I’m glad to hear of an adult who is living on scd. sometimes, I feel like the only one who has heard of this diet!

Denise Therese - May 3, 2010

It certainly not very common to hear of others on the SCD. But a strict diet is so much more preferrable than constant intestinal issues.

Have you tried making your son special treats to take to school with him? Lucy’s Kitchen Shop (www.lucyskitchenshop.com) has a cookbook. There’s all sorts of desserts in that. I particularly like the recipe for cinnamon cookies. Does he like vanilla wafers? If so, you could substitute the cinnamon for vanilla extract. The cookies come out much like vanilla wafers that way.

God bless!
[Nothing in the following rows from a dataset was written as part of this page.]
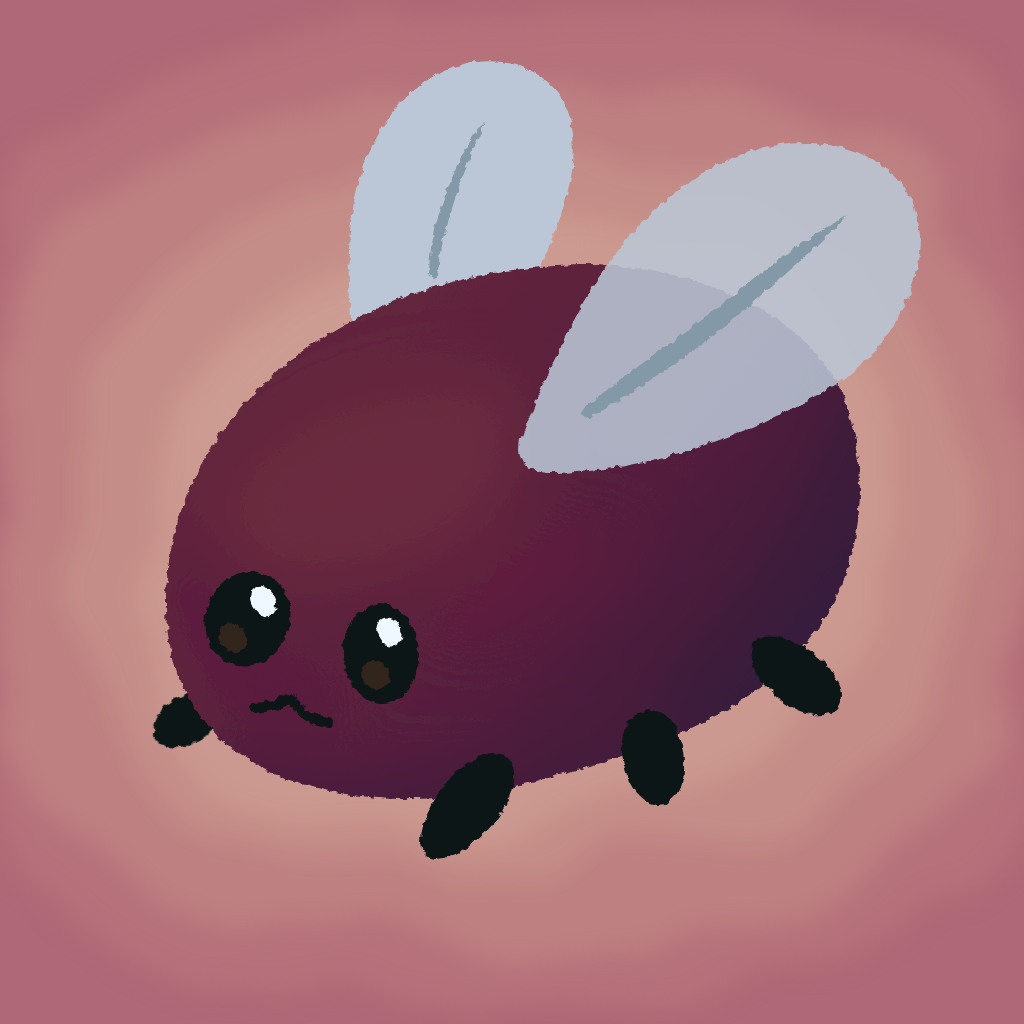
<!DOCTYPE html>
<html lang="en">
<head>
<meta charset="utf-8">
<title>Little round fly</title>
<style>
:root {
  --rose: #ae6877;
  --rose-mid: #b8757d;
  --dusty: #c08684;
  --sand: #c8968c;
  --glow: #d2a598;
  --ink: #111518;
  --wing: #bbc7d6;
  --vein: #8399a7;
  --brown: #32251f;
  --shine: #f0f8ff;
}
html, body { margin: 0; width: 1024px; height: 1024px; overflow: hidden; background: var(--rose); }
svg { display: block; width: 1024px; height: 1024px; }
.ink { fill: var(--ink); }
.wing { fill: var(--wing); }
.vein { fill: var(--vein); }
.glint { fill: var(--brown); }
.shine { fill: var(--shine); }
.mouth { fill: none; stroke: var(--ink); stroke-width: 10; stroke-linecap: round; stroke-linejoin: round; }
</style>
</head>
<body>
<svg viewBox="0 0 1024 1024" role="img" aria-label="A round purple fly with big shiny eyes and pale wings">
  <defs>
    <filter id="rough-edge" x="-5%" y="-5%" width="110%" height="110%">
      <feTurbulence type="fractalNoise" baseFrequency="0.13" numOctaves="2" seed="4" result="grain"/>
      <feDisplacementMap in="SourceGraphic" in2="grain" scale="7" xChannelSelector="R" yChannelSelector="G"/>
    </filter>
    <filter id="paint-wash" filterUnits="userSpaceOnUse" x="-100" y="-100" width="1224" height="1224" color-interpolation-filters="sRGB">
      <feTurbulence type="fractalNoise" baseFrequency="0.007" numOctaves="2" seed="9" result="cloud"/>
      <feDisplacementMap in="SourceGraphic" in2="cloud" scale="70" xChannelSelector="R" yChannelSelector="G" result="smear"/>
      <feGaussianBlur in="smear" stdDeviation="14"/>
    </filter>
    <filter id="soft" filterUnits="userSpaceOnUse" x="0" y="100" width="1024" height="900" color-interpolation-filters="sRGB">
      <feGaussianBlur stdDeviation="32"/>
    </filter>
    <linearGradient id="body-colour" gradientUnits="userSpaceOnUse" x1="350" y1="390" x2="770" y2="720">
      <stop offset="0" stop-color="#62253d"/>
      <stop offset="0.45" stop-color="#59203e"/>
      <stop offset="0.75" stop-color="#491e3b"/>
      <stop offset="1" stop-color="#3b1c3b"/>
    </linearGradient>
    <path id="body-shape" d="M166 600C168 420 340 265 590 265C690 265 800 310 838 385C856 420 860 460 860 490C858 570 830 620 795 655C720 740 560 775 510 787C470 797 430 799 400 799C260 795 165 730 166 600Z"/>
    <clipPath id="body-clip"><use href="#body-shape"/></clipPath>
  </defs>

  <g id="backdrop">
    <rect width="1024" height="1024" fill="var(--rose)"/>
    <g filter="url(#paint-wash)">
      <path d="M30 150C180 40 360 10 560 10C760 0 950 20 1005 110C1050 300 1050 600 1035 830C950 930 800 1005 580 1005C350 1010 120 990 20 880C-40 700 -30 330 30 150Z" fill="var(--rose-mid)" opacity=".75"/>
      <path d="M50 240C150 120 330 95 540 90C740 80 900 110 960 230C1040 370 1050 640 975 790C870 930 680 960 470 945C260 945 60 890 10 760C-15 590 0 360 50 240Z" fill="var(--dusty)" opacity=".75"/>
      <path d="M90 390C160 220 330 150 540 150C740 140 880 190 940 330C985 470 970 640 900 740C780 850 590 870 400 870C230 865 100 770 75 620C70 530 75 450 90 390Z" fill="var(--sand)" opacity=".65"/>
      <path d="M160 470C200 330 370 225 560 215C730 205 860 290 890 420C915 560 860 680 760 750C640 820 480 835 370 825C220 815 130 700 140 590Z" fill="var(--glow)" opacity=".55"/>
    </g>
    <path d="M195 460C240 370 300 325 370 300L440 270L560 240" fill="none" stroke="var(--glow)" stroke-width="30" opacity=".6" filter="url(#soft)"/>
  </g>

  <g id="far-wing" filter="url(#rough-edge)">
    <path class="wing" d="M353 335C341 230 353 160 400 103C450 48 525 50 558 93C590 135 570 215 525 295Z"/>
    <path class="vein" d="M485 121C463 143 430 220 429 272Q431 281 437 276C444 225 460 180 485 121Z"/>
  </g>

  <ellipse id="far-leg" class="ink" cx="188" cy="719" rx="38" ry="24" transform="rotate(-30 188 719)" filter="url(#rough-edge)"/>

  <g id="body" filter="url(#rough-edge)">
    <use href="#body-shape" fill="url(#body-colour)"/>
    <g clip-path="url(#body-clip)">
      <g filter="url(#soft)">
        <path d="M225 500C280 410 420 370 520 385C530 470 510 540 390 570C300 590 220 570 225 500Z" fill="#702f40" opacity=".75"/>
        <path d="M400 590Q500 510 640 530Q600 620 450 640Z" fill="#641f3f" opacity=".6"/>
        <path d="M150 560Q180 700 300 740L350 690Q230 660 215 540Z" fill="#591b40" opacity=".8"/>
        <path d="M850 370Q830 560 660 700L740 790L900 680L900 370Z" fill="#371b3d" opacity=".75"/>
        <path d="M200 740Q350 800 640 755L600 850H200Z" fill="#3f1c3b" opacity=".65"/>
      </g>
    </g>
  </g>

  <g id="near-wing" filter="url(#rough-edge)">
    <path class="wing" opacity=".87" d="M521 440C535 400 560 345 585 300C630 220 710 143 805 143C875 143 918 185 920 237C920 295 885 350 836 385C750 435 640 475 545 473C525 470 517 457 521 440Z"/>
    <path class="vein" d="M847 216C812 234 775 262 735 294C690 330 635 367 583 409Q578 416 587 418C640 390 700 348 745 309C785 275 822 243 847 216Z"/>
  </g>

  <g id="near-legs" class="ink" filter="url(#rough-edge)">
    <path d="M421 840C422 804 458 760 490 753C511 752 518 767 512 790C501 825 463 859 435 859Q421 857 421 840Z"/>
    <path d="M622 752C620 727 633 709 652 709C674 712 686 742 684 772C682 794 673 804 658 805C636 803 624 778 622 752Z"/>
    <path d="M751 657C749 641 762 633 782 638C812 645 840 672 842 695C842 710 831 717 814 715C784 710 754 682 751 657Z"/>
  </g>

  <g id="face" filter="url(#rough-edge)">
    <g id="left-eye">
      <ellipse class="ink" cx="248" cy="619" rx="42" ry="48" transform="rotate(18 248 619)"/>
      <ellipse class="glint" cx="233" cy="638" rx="13" ry="16" transform="rotate(-35 233 638)"/>
      <ellipse class="shine" cx="263" cy="601" rx="12" ry="16" transform="rotate(-28 263 601)"/>
    </g>
    <g id="right-eye">
      <ellipse class="ink" cx="381" cy="654" rx="38" ry="50" transform="rotate(-4 381 654)"/>
      <ellipse class="glint" cx="375" cy="675" rx="13" ry="15" transform="rotate(-40 375 675)"/>
      <ellipse class="shine" cx="389" cy="632" rx="12" ry="15" transform="rotate(-25 389 632)"/>
    </g>
    <path class="mouth" d="M253 708Q275 707 291 698Q304 720 329 722"/>
  </g>
</svg>
</body>
</html>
3. hopeauthority - May 9, 2010

You’d be amazed at the lengths I go to to make him special treats for school and home. I have Lucy’s cookbook (and actually spoke to her at length on the phone about 4 yrs ago) and have made those cookies. But I have to recommend a 2 book series of SCD cookbooks put out by Jodi Bager and Jenny Lass, called Grain Free Gourmet, and Everyday Grain Free Gourmet. Both are fabulous and way better than anything else out there…and I own them all. The non-dairy double vanilla ice cream and the apple galette (pie) in the first one saved my life! The glazed pound cake and cashew butter cookies in the second one are also well worth the cost of the book. Trust me. Buy them. (I have nothing to gain if you do other than the satisfaction that I have made your life better.) Some day, I will publish my own.

Denise Therese - May 9, 2010

Thanks for the tips! I’m always on the lookout for new recipes. I’m presently compiling an SCD cookbook of my own–it’s a lot of work, but I’m thoroughly enjoying it. 😀 God bless!

Leave a Reply

Fill in your details below or click an icon to log in:

WordPress.com Logo

You are commenting using your WordPress.com account. Log Out /  Change )

Google+ photo

You are commenting using your Google+ account. Log Out /  Change )

Twitter picture

You are commenting using your Twitter account. Log Out /  Change )

Facebook photo

You are commenting using your Facebook account. Log Out /  Change )


Connecting to %s

%d bloggers like this: